There is No Current Certification for Advocates
Currently, there are no educational requirements for an individual to serve as an advocate, nor are there federal or state guidelines to inform the practice of “special education advocacy”.
There is no regulation or licensing of advocates so there are no guidelines other than your personal standards of competence.
These efforts address the needs of families and professionals for special education advocacy training.
W & M Law School Institute of Special Education Advocacy (ISEA). Intensive 5 day training in special education advocacy for experienced advocates, law students, new attorneys, and attorneys who are new to special education law.
COMPASS Family Center at University of San Diego, in collaboration with USD’s Special Education Legal Clinic and the Division of Continuing Education, has developed the Special Education Advocacy Certificate Program.
COPAA Special Education Advocate Training (SEAT), a year-long course that provides participants with training to become a special education advocate.
Here is What You Need to Learn
You will need to:
Here is Available Training
Wrightslaw Special Education Law and Advocacy Training
Wrightslaw offers a variety of special education law and advocacy programs taught by nationally-recognized experts in the field of special education law and advocacy. Our goal is to provide individuals with the knowledge and skills to advocate effectively for children with disabilities. Find the complete training schedule here.
Wrightslaw multi-media Training Programs on CD-ROM are available 24/7 - wherever you live, whenever you want. Work at your own pace. Eliminate distractions and schedule your study periods at times that meet your needs.
Training from the your Parent Training and Information Center
Check the Parent Information Center (PIC) directory for the PTIC in your state.
The PIC training requires you to volunteer with PIC for a period of time.
Join the Council of Parent Attorneys and Advocates
Become a member of the COPAA listserv and read all the posts. Over time, you will get an understanding of the difference between good advice and bad advice, a poor resource or a good one.
Tip: Don’t post on the listserv for a while, just read. See if solutions you have would have made sense when compared to the solutions you see posted. Make note of the resources you see posted by other members.
Here is Your Reading List
For starters read all of these
Read your state Special Education Regulations. You can order a copy or download a copy online from your State Department of Education.
Read the information posted on these websites
Department of Education for your state
Monitor these websites for conferences
Join the state chapters of the national organizations and read the newsletters
Check your state directory of organizations on the Yellow Pages for Kids.
This is a good booklist: The Advocates Bookstore
Subscribe to all the free education newsletters you come across. You can start with these: Free Newsletters
Go to Free Publications to download information.
As you do these things you will come across other books and websites that can provide valuable information.
You'll Know You Are Ready When...
...you get to the point where a parent comes to you and you know what to do and how to do it.

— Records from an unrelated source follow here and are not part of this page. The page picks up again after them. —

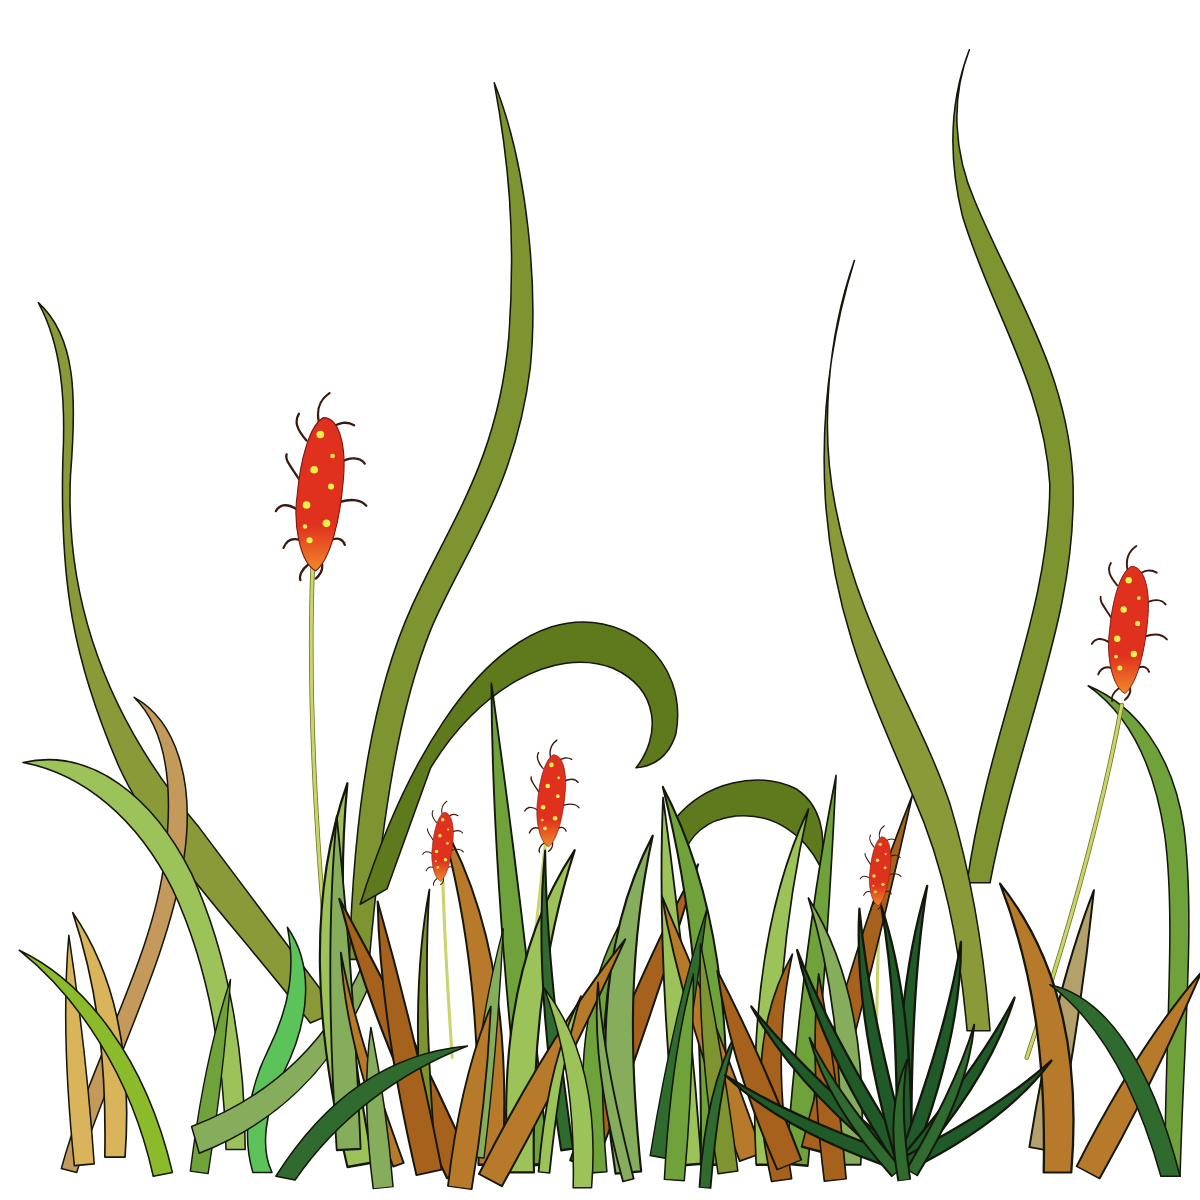
<!DOCTYPE html>
<html lang="en">
<head>
<meta charset="utf-8">
<title>Meadow Grass with Red Flower Spikes</title>
<link rel="stylesheet" href="https://fonts.googleapis.com/css2?family=Inter&display=swap">
<style>
:root{
  --paper:#ffffff;
  --ink:#15160c;
  --olive:#7d9430;
  --olive-deep:#5f7a1c;
  --moss:#8a9a38;
  --leaf:#6fa23a;
  --leaf-light:#9cc25a;
  --lime:#8bbb2a;
  --sage:#86ad5c;
  --forest:#2f6b2e;
  --pine:#1f5a28;
  --bright:#5cc25a;
  --rust:#a6621c;
  --amber:#b77a2a;
  --tan:#c49a5c;
  --khaki:#b3a06a;
  --ochre:#d9b45a;
  --spike-red:#e0301e;
  --spike-orange:#f08a2a;
  --spike-dot:#e9f04a;
  --stem:#c9d46a;
}
html,body{margin:0;padding:0;overflow:hidden;background:var(--paper);font-family:"Inter",sans-serif}
.canvas{display:block;width:1200px;height:1200px}
.blade{stroke:var(--ink);stroke-width:2;stroke-linejoin:round}
.tone-olive{fill:var(--olive)}
.tone-olive-deep{fill:var(--olive-deep)}
.tone-moss{fill:var(--moss)}
.tone-leaf{fill:var(--leaf)}
.tone-leaf-light{fill:var(--leaf-light)}
.tone-lime{fill:var(--lime)}
.tone-sage{fill:var(--sage)}
.tone-forest{fill:var(--forest)}
.tone-pine{fill:var(--pine)}
.tone-bright{fill:var(--bright)}
.tone-rust{fill:var(--rust)}
.tone-amber{fill:var(--amber)}
.tone-tan{fill:var(--tan)}
.tone-khaki{fill:var(--khaki)}
.tone-ochre{fill:var(--ochre)}
.flower-stem{fill:none;stroke:var(--stem);stroke-width:4;stroke-linecap:round}
.flower-stem-edge{fill:none;stroke:#6b7020;stroke-width:6;stroke-linecap:round}
.spike-body{fill:url(#spike-gradient);stroke:#7a1a10;stroke-width:1.5}
.spike-thorn{fill:none;stroke:#3a1a10;stroke-width:3;stroke-linecap:round}
.spike-dot{fill:var(--spike-dot)}
</style>
</head>
<body>
<svg class="canvas" viewBox="0 0 1566 1566" role="img" aria-label="Tall grass blades with red spotted flower spikes">
<defs>
  <linearGradient id="spike-gradient" x1="0" y1="1" x2="0" y2="0">
    <stop offset="0" stop-color="var(--spike-orange)"/>
    <stop offset="0.3" stop-color="var(--spike-red)"/>
    <stop offset="1" stop-color="var(--spike-red)"/>
  </linearGradient>
  <path id="blade-straight" class="blade" d="M-13,0 C-15,-120 -8,-220 6,-300 C11,-220 15,-110 13,0Z"/>
  <path id="blade-bent" class="blade" d="M-12,0 C-20,-110 -5,-210 50,-290 C20,-200 10,-110 12,0Z"/>
  <path id="blade-narrow" class="blade" d="M-6,0 C-8,-100 0,-190 20,-260 C8,-180 6,-90 6,0Z"/>
  <g id="flower-spike">
    <path class="spike-thorn" d="M-20,-40 C-35,-45 -40,-35 -42,-30 M-24,-80 C-40,-90 -48,-85 -52,-78 M-22,-120 C-35,-140 -40,-145 -38,-152 M-12,-170 C-25,-185 -28,-195 -22,-205 M4,-195 C0,-215 8,-225 18,-232 M20,-185 C30,-195 42,-195 50,-190 M30,-140 C45,-150 58,-148 64,-140 M32,-90 C48,-95 60,-92 66,-85 M20,-40 C30,-45 36,-40 38,-34 M8,-10 C10,-2 6,5 0,10 M-10,-8 C-18,-2 -22,6 -20,12"/>
    <path class="spike-body" d="M0,0 C-20,-10 -30,-60 -24,-100 C-20,-145 -8,-190 10,-200 C32,-200 40,-160 36,-118 C32,-70 20,-15 0,0Z"/>
    <circle class="spike-dot" cx="-8" cy="-40" r="4"/>
    <circle class="spike-dot" cx="14" cy="-62" r="5"/>
    <circle class="spike-dot" cx="-12" cy="-86" r="5"/>
    <circle class="spike-dot" cx="20" cy="-110" r="4"/>
    <circle class="spike-dot" cx="-2" cy="-132" r="5"/>
    <circle class="spike-dot" cx="22" cy="-150" r="3"/>
    <circle class="spike-dot" cx="6" cy="-178" r="5"/>
    <circle class="spike-dot" cx="-14" cy="-58" r="3"/>
  </g>
</defs>

<rect width="1566" height="1566" fill="var(--paper)"/>

<g id="tall-blades">
  <path class="blade tone-moss" d="M50,395 C100,440 100,520 92,620 C84,800 150,950 260,1080 L440,1320 L405,1335 C300,1200 200,1100 155,1000 C95,860 78,760 82,600 C86,520 80,450 50,395Z"/>
  <path class="blade tone-olive" d="M645,108 C690,220 702,380 692,480 C672,640 604,722 562,822 C522,922 500,1052 482,1252 L456,1252 C462,1050 488,900 538,790 C588,680 650,600 664,440 C674,300 662,200 645,108Z"/>
  <path class="blade tone-olive-deep" d="M470,1180 C530,990 620,850 720,818 C812,790 900,860 882,958 C872,990 852,1000 830,1002 C862,962 862,900 800,872 C722,842 622,902 562,1002 L505,1160Z"/>
  <path class="blade tone-olive" d="M1265,65 C1240,130 1245,200 1272,262 C1322,382 1392,482 1400,622 C1408,802 1330,952 1292,1152 L1262,1152 C1290,952 1370,802 1370,632 C1362,502 1292,402 1256,282 C1236,200 1240,130 1265,65Z"/>
  <path class="blade tone-moss" d="M1115,340 C1080,440 1070,560 1090,660 C1120,820 1200,930 1240,1050 C1270,1150 1285,1250 1292,1345 L1262,1345 C1252,1230 1232,1130 1192,1040 C1142,920 1087,810 1077,650 C1070,530 1087,430 1115,340Z"/>
  <path class="blade tone-olive-deep" d="M880,1070 C920,1020 990,1005 1040,1030 C1070,1050 1080,1090 1070,1130 C1050,1090 1010,1060 960,1065 C920,1070 900,1090 890,1120Z"/>
  <path class="blade tone-leaf" d="M1420,895 C1480,920 1530,980 1545,1080 C1560,1200 1545,1350 1540,1535 L1520,1535 C1520,1360 1535,1200 1520,1090 C1505,990 1470,930 1420,895Z"/>
</g>

<g id="flower-stems">
  <path class="flower-stem-edge" d="M408,740 C402,900 412,1100 432,1300"/>
  <path class="flower-stem" d="M408,740 C402,900 412,1100 432,1300"/>
  <path class="flower-stem-edge" d="M1464,920 C1440,1050 1400,1200 1340,1380"/>
  <path class="flower-stem" d="M1464,920 C1440,1050 1400,1200 1340,1380"/>
  <path class="flower-stem" d="M712,1100 C700,1200 690,1300 680,1400"/>
  <path class="flower-stem" d="M578,1150 C580,1230 585,1300 590,1380"/>
  <path class="flower-stem" d="M1148,1180 C1146,1230 1145,1280 1144,1330"/>
</g>

<g id="left-foreground">
  <path class="blade tone-tan" d="M175,910 C230,940 255,1020 240,1120 C220,1250 150,1380 100,1530 L80,1525 C120,1380 200,1250 215,1120 C228,1020 215,950 175,910Z"/>
  <path class="blade tone-leaf-light" d="M30,995 C120,975 200,1040 250,1140 C300,1250 320,1380 320,1500 L295,1500 C292,1380 272,1260 225,1160 C180,1070 110,1010 30,995Z"/>
  <use href="#blade-bent" class="tone-ochre" transform="translate(150,1510) scale(-1.1,1.1)"/>
  <use href="#blade-straight" class="tone-ochre" transform="translate(110,1520) rotate(-5) scale(1,1)"/>
  <path class="blade tone-lime" d="M25,1240 C110,1280 190,1380 225,1530 L200,1535 C170,1400 100,1300 25,1240Z"/>
  <use href="#blade-straight" class="tone-leaf" transform="translate(260,1530) rotate(8) scale(0.9,0.85)"/>
  <path class="blade tone-bright" d="M375,1210 C410,1260 405,1330 370,1400 C345,1450 340,1500 355,1530 L330,1530 C315,1480 325,1420 350,1370 C380,1310 385,1260 375,1210Z"/>
  <path class="blade tone-sage" d="M250,1470 C330,1440 420,1380 475,1255 L490,1265 C440,1400 350,1470 260,1505Z"/>
</g>

<g id="meadow-tufts">
  <use href="#blade-bent" class="tone-leaf-light" transform="translate(470,1520) rotate(-10) scale(1.4,1.7)"/>
  <use href="#blade-straight" class="tone-sage" transform="translate(455,1500) rotate(-3) scale(1.2,1.45)"/>
  <use href="#blade-straight" class="tone-rust" transform="translate(600,1530) rotate(-25) scale(1.4,1.3)"/>
  <use href="#blade-bent" class="tone-amber" transform="translate(640,1520) scale(-1.3,1.55)"/>
  <use href="#blade-straight" class="tone-leaf" transform="translate(700,1520) rotate(-6) scale(1.2,2.1)"/>
  <use href="#blade-bent" class="tone-leaf-light" transform="translate(680,1530) scale(1.4,1.45)"/>
  <use href="#blade-straight" class="tone-rust" transform="translate(760,1520) rotate(20) scale(1.3,1.4)"/>
  <use href="#blade-narrow" class="tone-forest" transform="translate(740,1500) rotate(-8) scale(1.3,1.5)"/>
  <use href="#blade-bent" class="tone-sage" transform="translate(820,1530) rotate(-5) scale(1.4,1.5)"/>
  <use href="#blade-straight" class="tone-leaf-light" transform="translate(900,1520) rotate(-5) scale(1.2,1.6)"/>
  <use href="#blade-bent" class="tone-leaf" transform="translate(930,1520) scale(-1.3,1.7)"/>
  <use href="#blade-straight" class="tone-amber" transform="translate(980,1510) rotate(-20) scale(1.2,1.2)"/>
  <use href="#blade-bent" class="tone-leaf-light" transform="translate(1000,1520) scale(1.1,1.6)"/>
  <use href="#blade-straight" class="tone-leaf" transform="translate(1040,1520) rotate(5) scale(1.1,1.7)"/>
  <use href="#blade-straight" class="tone-rust" transform="translate(1060,1500) rotate(15) scale(1.1,1.6)"/>
  <use href="#blade-bent" class="tone-sage" transform="translate(1110,1520) scale(-1.1,1.2)"/>
  <use href="#blade-narrow" class="tone-olive" transform="translate(560,1500) rotate(-4) scale(1.2,1.3)"/>
  <use href="#blade-straight" class="tone-forest" transform="translate(860,1510) rotate(10) scale(0.9,1.1)"/>
  <use href="#blade-straight" class="tone-rust" transform="translate(560,1530) rotate(-12) scale(1.3,1.2)"/>
  <use href="#blade-narrow" class="tone-amber" transform="translate(520,1520) rotate(-20) scale(1.2,1.1)"/>
  <use href="#blade-straight" class="tone-sage" transform="translate(620,1510) rotate(6) scale(0.9,1)"/>
  <use href="#blade-bent" class="tone-leaf" transform="translate(780,1530) rotate(-4) scale(1,1.1)"/>
  <use href="#blade-straight" class="tone-amber" transform="translate(640,1540) rotate(28) scale(1.3,1.2)"/>
  <use href="#blade-narrow" class="tone-leaf-light" transform="translate(710,1530) rotate(6) scale(1.2,0.9)"/>
  <use href="#blade-straight" class="tone-olive" transform="translate(950,1530) rotate(-8) scale(1,1)"/>
  <use href="#blade-bent" class="tone-rust" transform="translate(1020,1540) rotate(-8) scale(1.1,1)"/>
  <use href="#blade-straight" class="tone-leaf" transform="translate(880,1540) rotate(4) scale(1,0.9)"/>
  <use href="#blade-narrow" class="tone-sage" transform="translate(820,1540) rotate(-14) scale(1.2,1)"/>
  <use href="#blade-straight" class="tone-rust" transform="translate(1090,1540) rotate(-6) scale(1.1,0.9)"/>
  <use href="#blade-straight" class="tone-amber" transform="translate(600,1550) rotate(8) scale(1.2,0.8)"/>
  <use href="#blade-bent" class="tone-leaf-light" transform="translate(760,1550) scale(-1,0.9)"/>
  <use href="#blade-narrow" class="tone-forest" transform="translate(920,1550) rotate(5) scale(1.2,0.8)"/>
  <use href="#blade-straight" class="tone-sage" transform="translate(500,1550) rotate(-6) scale(1,0.7)"/>
</g>

<g id="right-foreground">
  <use href="#blade-straight" class="tone-khaki" transform="translate(1360,1500) rotate(10) scale(1.3,1.15)"/>
  <use href="#blade-bent" class="tone-amber" transform="translate(1380,1530) scale(-1.5,1.3)"/>
  <use href="#blade-straight" class="tone-amber" transform="translate(1420,1530) rotate(28) scale(1.3,1)"/>
  <path class="blade tone-forest" d="M1370,1285 C1440,1300 1500,1380 1540,1535 L1515,1535 C1480,1410 1430,1330 1370,1285Z"/>
  <use href="#blade-straight" class="tone-rust" transform="translate(1030,1520) rotate(-22) scale(1.3,0.9)"/>
</g>

<g id="dark-rosette" class="tone-pine">
  <use href="#blade-narrow" transform="translate(1180,1520) rotate(-70) scale(1.5,1)"/>
  <use href="#blade-narrow" transform="translate(1180,1520) rotate(-50) scale(1.5,1.1)"/>
  <use href="#blade-narrow" transform="translate(1180,1520) rotate(-32) scale(1.5,1.2)"/>
  <use href="#blade-narrow" transform="translate(1180,1520) rotate(-15) scale(1.5,1.3)"/>
  <use href="#blade-narrow" transform="translate(1180,1520) rotate(0) scale(1.5,1.4)"/>
  <use href="#blade-narrow" transform="translate(1180,1520) scale(-1.5,1.3)"/>
  <use href="#blade-narrow" transform="translate(1180,1520) rotate(20) scale(-1.5,1.15)"/>
  <use href="#blade-narrow" transform="translate(1180,1520) rotate(40) scale(-1.5,1)"/>
  <use href="#blade-narrow" transform="translate(1180,1520) rotate(62) scale(-1.5,0.9)"/>
  <use href="#blade-narrow" class="tone-forest" transform="translate(1170,1530) rotate(-40) scale(1.3,0.8)"/>
  <use href="#blade-narrow" class="tone-forest" transform="translate(1190,1530) rotate(30) scale(-1.3,0.8)"/>
  <use href="#blade-narrow" class="tone-forest" transform="translate(1180,1540) rotate(-8) scale(1.3,0.6)"/>
  <path class="blade tone-forest" d="M360,1535 C420,1440 500,1375 610,1365 C520,1400 440,1460 385,1540Z"/>
</g>

<g id="flower-spikes">
  <use href="#flower-spike" transform="translate(412,745)"/>
  <use href="#flower-spike" transform="translate(1468,905) scale(0.83)"/>
  <use href="#flower-spike" transform="translate(716,1105) scale(0.6)"/>
  <use href="#flower-spike" transform="translate(575,1150) scale(0.45)"/>
  <use href="#flower-spike" transform="translate(1146,1182) scale(0.45)"/>
</g>
</svg>
</body>
</html>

Then you are ready to work as an advocate. But keep up your reading and education.
Good Luck ,
Meet Sue Whitney
In Doing Your Homework, she
writes about reading, research based instruction, No Child Left Behind, and
strategies for using federal education standards to advocate for
and to improve public schools. Her articles have been reprinted by SchwabLearning.org, EducationNews.org, Bridges4Kids.org, The Beacon: Journal of Special Education Law and Practice, the Schafer Autism Report, and have been used in CLE presentations to attorneys. Sue Whitney's bio.
Copyright © 2002-2014 by Suzanne Whitney.